Problem statement ::
Restate verbatim the span of lines below between the line with "--green: #b2db53;" and the line with "var(--orange); stroke-width: 19;", including those two lines, and only that span.

Records for processing ::
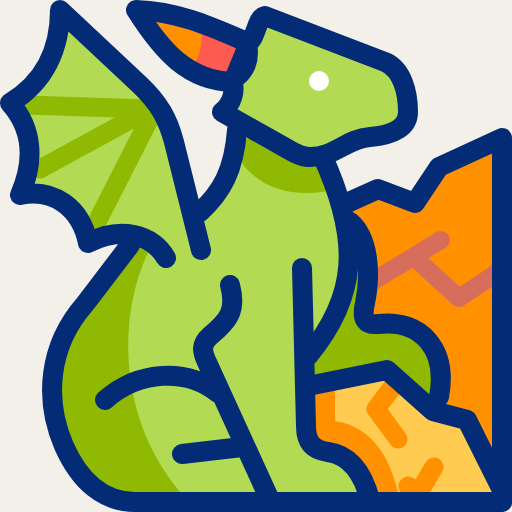
<!DOCTYPE html>
<html lang="en">
<head>
<meta charset="utf-8">
<title>Dragon icon</title>
<style>
:root {
  --paper: #f3f0ea;
  --navy: #032b76;
  --green: #b2db53;
  --moss: #8fb903;
  --orange: #ff9100;
  --sand: #ffcb50;
  --coral: #ff5a4f;
  --clay: #d76e5c;
}
html, body { margin: 0; height: 100%; overflow: hidden; background: var(--paper); }
svg { display: block; width: 512px; height: 512px; }
.green { fill: var(--green); }
.moss { fill: var(--moss); }
.orange { fill: var(--orange); }
.sand { fill: var(--sand); }
.coral { fill: var(--coral); }
.outline, .rib, .crack { fill: none; stroke-linecap: round; stroke-linejoin: round; }
.outline { stroke: var(--navy); stroke-width: 20; }
.rib { stroke: var(--moss); stroke-width: 19; }
.crack { stroke: var(--clay); stroke-width: 18; }
.crack.light { stroke: var(--orange); stroke-width: 19; }
.eye { fill: #fff; }
</style>
</head>
<body>
<svg viewBox="0 0 512 512" role="img" aria-label="Green dragon sitting beside orange rocks">
  <defs>
    <path id="back-rock" d="M340 206L378 189L415 203L439 167L502 138V502H340Z"/>
    <path id="front-rock" d="M308 386L387 370L433 411L467 420L502 490V502H308Z"/>
    <path id="tail" d="M350 222C369 238 371 274 365 303C361 320 366 325 378 324C421 319 448 349 439 397L433 411L387 370L308 386V352C344 319 352 282 350 222Z"/>
    <path id="body" d="M237 130C234 170 222 192 200 212L130 245L85 304C48 346 44 400 64 446C80 482 104 502 135 502H371C363 471 350 455 328 452C313 450 306 442 306 426L304 361C357 304 360 244 322 155Z"/>
    <path id="wing" d="M60 10L140 85C159 103 168 119 174 142L201 250L166 258C152 234 120 226 88 243C81 208 54 188 20 195C34 163 34 130 10 103C45 82 60 48 60 10Z"/>
    <path id="horn" d="M136 10C178 11 214 28 249 43L233 82C188 81 162 51 136 10Z"/>
    <path id="head" d="M265 16L385 62C402 69 408 92 408 112C408 127 394 135 370 137C345 139 335 158 308 157Q300 156 293 152L222 112C232 104 236 91 232 80C246 72 250 59 247 44C257 38 256 18 265 16Z"/>
    <clipPath id="body-clip"><use href="#body"/></clipPath>
    <clipPath id="wing-clip"><use href="#wing"/></clipPath>
    <clipPath id="front-clip"><use href="#front-rock"/></clipPath>
    <clipPath id="back-clip"><use href="#back-rock"/></clipPath>
  </defs>

  <g id="rocks">
    <use href="#back-rock" class="orange"/>
    <g clip-path="url(#back-clip)">
      <path class="crack" d="M360 289L441 240M415 258L459 298L510 264"/>
    </g>
    <use href="#back-rock" class="outline"/>
  </g>

  <g id="tail-and-ledge">
    <use href="#tail" class="moss"/>
    <use href="#front-rock" class="sand"/>
    <g clip-path="url(#front-clip)">
      <path class="orange" d="M308 380H335V421C368 426 391 452 400 502H308Z"/>
      <path class="crack light" d="M394 385L376 409L398 439M434 467L419 492L408 486"/>
    </g>
    <path class="outline" d="M350 222C369 238 371 274 365 303C361 320 366 325 378 324C421 319 448 349 439 397"/>
    <path class="outline" d="M308 386L387 370L433 411L467 420L502 490"/>
  </g>

  <g id="torso">
    <use href="#body" class="green"/>
    <g clip-path="url(#body-clip)">
      <path class="moss" d="M157 236C117 300 111 420 189 502H30V236Z"/>
      <path class="moss" d="M230 140L244 166C268 194 304 199 345 187V130Z"/>
    </g>
    <path class="outline" d="M237 130C234 170 222 192 200 212M130 245L85 304C48 346 44 400 64 446C80 482 104 502 135 502H502M322 155C361 240 358 296 308 356"/>
    <path class="outline" d="M302 268L306 426C306 442 313 450 328 452C350 455 363 473 370 500"/>
    <path class="outline" d="M230 285C237 311 228 321 210 336C201 344 202 351 206 360L269 498M105 400C139 370 187 368 218 393M182 454L242 447"/>
  </g>

  <g id="dragon-wing">
    <use href="#wing" class="green"/>
    <g clip-path="url(#wing-clip)">
      <path class="rib" d="M25 105L150 109L40 169M153 112L98 220"/>
    </g>
    <path class="outline" d="M166 258C152 234 120 226 88 243C81 208 54 188 20 195C34 163 34 130 10 103C45 82 60 48 60 10L140 85C159 103 168 119 174 142L201 250"/>
  </g>

  <g id="dragon-head">
    <use href="#horn" class="orange"/>
    <path class="coral" d="M201 26L249 43L233 82L189 71C198 61 204 46 201 26Z"/>
    <use href="#horn" class="outline"/>
    <use href="#head" class="green"/>
    <use href="#head" class="outline"/>
    <circle class="eye" cx="319" cy="81" r="10"/>
  </g>
</svg>
</body>
</html>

Task answer ::
  --green: #b2db53;
  --moss: #8fb903;
  --orange: #ff9100;
  --sand: #ffcb50;
  --coral: #ff5a4f;
  --clay: #d76e5c;
}
html, body { margin: 0; height: 100%; overflow: hidden; background: var(--paper); }
svg { display: block; width: 512px; height: 512px; }
.green { fill: var(--green); }
.moss { fill: var(--moss); }
.orange { fill: var(--orange); }
.sand { fill: var(--sand); }
.coral { fill: var(--coral); }
.outline, .rib, .crack { fill: none; stroke-linecap: round; stroke-linejoin: round; }
.outline { stroke: var(--navy); stroke-width: 20; }
.rib { stroke: var(--moss); stroke-width: 19; }
.crack { stroke: var(--clay); stroke-width: 18; }
.crack.light { stroke: var(--orange); stroke-width: 19; }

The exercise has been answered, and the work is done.